[Goal of the exercise] If a line in the listing carries the word "canvas", return a copy of that line.

[Material supplied]

※ ※ ※

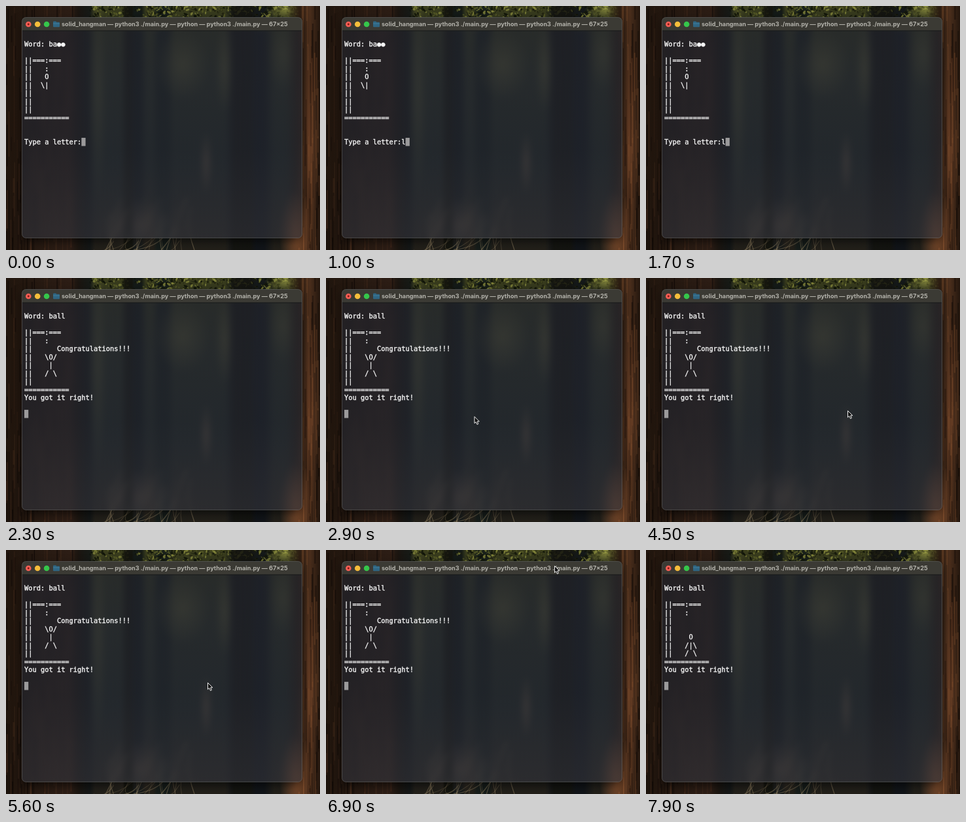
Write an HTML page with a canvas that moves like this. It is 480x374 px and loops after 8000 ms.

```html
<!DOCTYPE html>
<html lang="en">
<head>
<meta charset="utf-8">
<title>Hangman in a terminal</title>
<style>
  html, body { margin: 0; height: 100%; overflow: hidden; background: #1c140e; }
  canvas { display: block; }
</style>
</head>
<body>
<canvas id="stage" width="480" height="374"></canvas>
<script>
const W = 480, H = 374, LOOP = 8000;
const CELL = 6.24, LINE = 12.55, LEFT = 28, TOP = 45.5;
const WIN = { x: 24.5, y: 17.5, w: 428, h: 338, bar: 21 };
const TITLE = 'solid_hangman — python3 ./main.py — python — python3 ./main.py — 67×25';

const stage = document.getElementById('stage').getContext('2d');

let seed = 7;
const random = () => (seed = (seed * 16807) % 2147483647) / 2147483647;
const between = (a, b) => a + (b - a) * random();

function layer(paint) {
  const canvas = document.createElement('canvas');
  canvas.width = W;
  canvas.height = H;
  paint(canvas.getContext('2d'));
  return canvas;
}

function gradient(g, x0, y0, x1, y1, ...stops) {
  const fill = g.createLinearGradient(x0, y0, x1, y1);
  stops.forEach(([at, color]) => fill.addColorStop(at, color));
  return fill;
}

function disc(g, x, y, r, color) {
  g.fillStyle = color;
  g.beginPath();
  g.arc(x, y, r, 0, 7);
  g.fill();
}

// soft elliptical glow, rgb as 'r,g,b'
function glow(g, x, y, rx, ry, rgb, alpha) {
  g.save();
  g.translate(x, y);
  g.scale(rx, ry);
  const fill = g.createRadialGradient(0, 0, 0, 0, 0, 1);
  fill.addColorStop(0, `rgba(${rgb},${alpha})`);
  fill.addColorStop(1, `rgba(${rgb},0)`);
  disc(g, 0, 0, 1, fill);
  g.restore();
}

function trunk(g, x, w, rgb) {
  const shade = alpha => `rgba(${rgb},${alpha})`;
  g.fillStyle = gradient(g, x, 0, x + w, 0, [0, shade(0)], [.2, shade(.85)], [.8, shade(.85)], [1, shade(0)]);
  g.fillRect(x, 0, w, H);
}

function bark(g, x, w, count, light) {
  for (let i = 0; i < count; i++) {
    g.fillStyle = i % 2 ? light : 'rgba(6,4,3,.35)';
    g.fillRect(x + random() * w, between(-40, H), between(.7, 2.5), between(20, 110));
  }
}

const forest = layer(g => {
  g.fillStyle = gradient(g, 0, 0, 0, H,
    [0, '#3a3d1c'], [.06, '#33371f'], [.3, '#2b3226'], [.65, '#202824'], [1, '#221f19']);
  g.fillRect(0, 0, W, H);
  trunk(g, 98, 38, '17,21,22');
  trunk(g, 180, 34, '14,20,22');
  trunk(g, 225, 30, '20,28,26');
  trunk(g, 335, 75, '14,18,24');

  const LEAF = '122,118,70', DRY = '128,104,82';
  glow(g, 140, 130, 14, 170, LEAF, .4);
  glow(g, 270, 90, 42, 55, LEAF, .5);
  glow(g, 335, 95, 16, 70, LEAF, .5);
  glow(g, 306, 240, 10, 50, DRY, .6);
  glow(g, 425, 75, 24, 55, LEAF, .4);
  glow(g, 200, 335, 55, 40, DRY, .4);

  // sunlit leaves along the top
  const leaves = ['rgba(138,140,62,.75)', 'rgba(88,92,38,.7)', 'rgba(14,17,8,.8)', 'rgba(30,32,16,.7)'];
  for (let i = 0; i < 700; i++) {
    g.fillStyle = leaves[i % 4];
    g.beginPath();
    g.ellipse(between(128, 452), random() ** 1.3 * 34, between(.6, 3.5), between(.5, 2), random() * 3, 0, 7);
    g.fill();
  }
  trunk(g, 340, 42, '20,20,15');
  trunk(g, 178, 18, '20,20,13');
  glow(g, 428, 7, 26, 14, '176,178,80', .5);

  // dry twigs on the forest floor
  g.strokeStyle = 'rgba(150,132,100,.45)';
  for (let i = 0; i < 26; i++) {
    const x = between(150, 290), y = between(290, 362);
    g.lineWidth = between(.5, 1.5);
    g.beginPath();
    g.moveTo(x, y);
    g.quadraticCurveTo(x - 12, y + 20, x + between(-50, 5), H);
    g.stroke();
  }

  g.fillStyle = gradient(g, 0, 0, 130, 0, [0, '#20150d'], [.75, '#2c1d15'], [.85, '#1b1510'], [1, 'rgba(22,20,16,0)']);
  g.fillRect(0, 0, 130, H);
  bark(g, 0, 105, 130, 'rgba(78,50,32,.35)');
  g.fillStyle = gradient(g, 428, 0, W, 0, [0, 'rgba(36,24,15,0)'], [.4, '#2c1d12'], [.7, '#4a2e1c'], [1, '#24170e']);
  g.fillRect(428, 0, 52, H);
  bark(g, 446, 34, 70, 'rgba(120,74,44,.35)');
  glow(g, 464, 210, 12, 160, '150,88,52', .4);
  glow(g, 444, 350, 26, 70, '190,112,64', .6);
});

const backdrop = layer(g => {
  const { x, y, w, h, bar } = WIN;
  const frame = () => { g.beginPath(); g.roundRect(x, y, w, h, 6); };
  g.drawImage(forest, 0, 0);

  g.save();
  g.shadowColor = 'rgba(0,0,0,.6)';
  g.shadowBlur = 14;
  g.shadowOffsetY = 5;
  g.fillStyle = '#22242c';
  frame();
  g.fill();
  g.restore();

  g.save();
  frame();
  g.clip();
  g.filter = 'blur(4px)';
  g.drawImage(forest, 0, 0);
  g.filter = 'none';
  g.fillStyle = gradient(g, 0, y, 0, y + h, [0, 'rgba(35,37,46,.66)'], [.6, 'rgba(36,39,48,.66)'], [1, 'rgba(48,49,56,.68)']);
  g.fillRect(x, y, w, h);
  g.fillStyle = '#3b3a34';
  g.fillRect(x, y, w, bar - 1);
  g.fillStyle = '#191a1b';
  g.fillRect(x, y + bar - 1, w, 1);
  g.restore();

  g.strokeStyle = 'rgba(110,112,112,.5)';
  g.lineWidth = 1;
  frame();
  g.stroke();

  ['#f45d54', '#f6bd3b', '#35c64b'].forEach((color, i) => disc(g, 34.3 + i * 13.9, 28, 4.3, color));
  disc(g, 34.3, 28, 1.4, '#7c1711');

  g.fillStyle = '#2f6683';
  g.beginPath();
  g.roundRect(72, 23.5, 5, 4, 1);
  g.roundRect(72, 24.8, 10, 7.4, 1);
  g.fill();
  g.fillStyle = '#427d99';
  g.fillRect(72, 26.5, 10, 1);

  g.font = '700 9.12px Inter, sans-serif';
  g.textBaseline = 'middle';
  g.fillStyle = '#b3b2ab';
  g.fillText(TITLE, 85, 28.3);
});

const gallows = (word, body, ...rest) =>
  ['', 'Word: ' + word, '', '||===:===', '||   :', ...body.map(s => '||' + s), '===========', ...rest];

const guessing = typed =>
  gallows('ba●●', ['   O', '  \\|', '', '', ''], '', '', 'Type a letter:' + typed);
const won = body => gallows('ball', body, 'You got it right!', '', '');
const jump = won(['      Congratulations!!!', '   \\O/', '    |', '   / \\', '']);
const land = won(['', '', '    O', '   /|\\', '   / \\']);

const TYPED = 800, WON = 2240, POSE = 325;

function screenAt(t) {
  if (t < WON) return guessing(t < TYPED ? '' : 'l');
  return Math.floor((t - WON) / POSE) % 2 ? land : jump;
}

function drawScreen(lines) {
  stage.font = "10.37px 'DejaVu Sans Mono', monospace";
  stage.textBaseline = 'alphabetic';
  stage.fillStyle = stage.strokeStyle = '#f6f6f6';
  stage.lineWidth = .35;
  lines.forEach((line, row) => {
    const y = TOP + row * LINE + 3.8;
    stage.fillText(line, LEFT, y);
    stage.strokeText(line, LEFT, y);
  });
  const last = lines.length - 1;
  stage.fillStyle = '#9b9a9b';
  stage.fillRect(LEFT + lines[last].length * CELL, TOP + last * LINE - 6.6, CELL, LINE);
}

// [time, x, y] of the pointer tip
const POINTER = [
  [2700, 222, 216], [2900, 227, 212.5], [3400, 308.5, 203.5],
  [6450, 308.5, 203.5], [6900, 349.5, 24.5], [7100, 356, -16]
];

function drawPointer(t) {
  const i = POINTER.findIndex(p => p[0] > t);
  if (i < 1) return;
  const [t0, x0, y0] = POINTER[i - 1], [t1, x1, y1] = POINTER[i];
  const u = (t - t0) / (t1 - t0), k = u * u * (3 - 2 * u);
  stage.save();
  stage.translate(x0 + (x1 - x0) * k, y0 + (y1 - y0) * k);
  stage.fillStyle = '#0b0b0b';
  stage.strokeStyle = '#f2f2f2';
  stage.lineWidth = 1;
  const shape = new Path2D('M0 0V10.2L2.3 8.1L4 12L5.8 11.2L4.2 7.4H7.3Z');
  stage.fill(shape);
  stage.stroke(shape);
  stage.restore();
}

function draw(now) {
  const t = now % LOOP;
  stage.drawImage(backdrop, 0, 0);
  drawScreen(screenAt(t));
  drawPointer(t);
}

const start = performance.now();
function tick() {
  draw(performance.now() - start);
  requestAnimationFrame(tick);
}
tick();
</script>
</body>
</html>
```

※ ※ ※

[Reply to the exercise]
Write an HTML page with a canvas that moves like this. It is 480x374 px and loops after 8000 ms.
  canvas { display: block; }
<canvas id="stage" width="480" height="374"></canvas>
  const canvas = document.createElement('canvas');
  canvas.width = W;
  canvas.height = H;
  paint(canvas.getContext('2d'));
  return canvas;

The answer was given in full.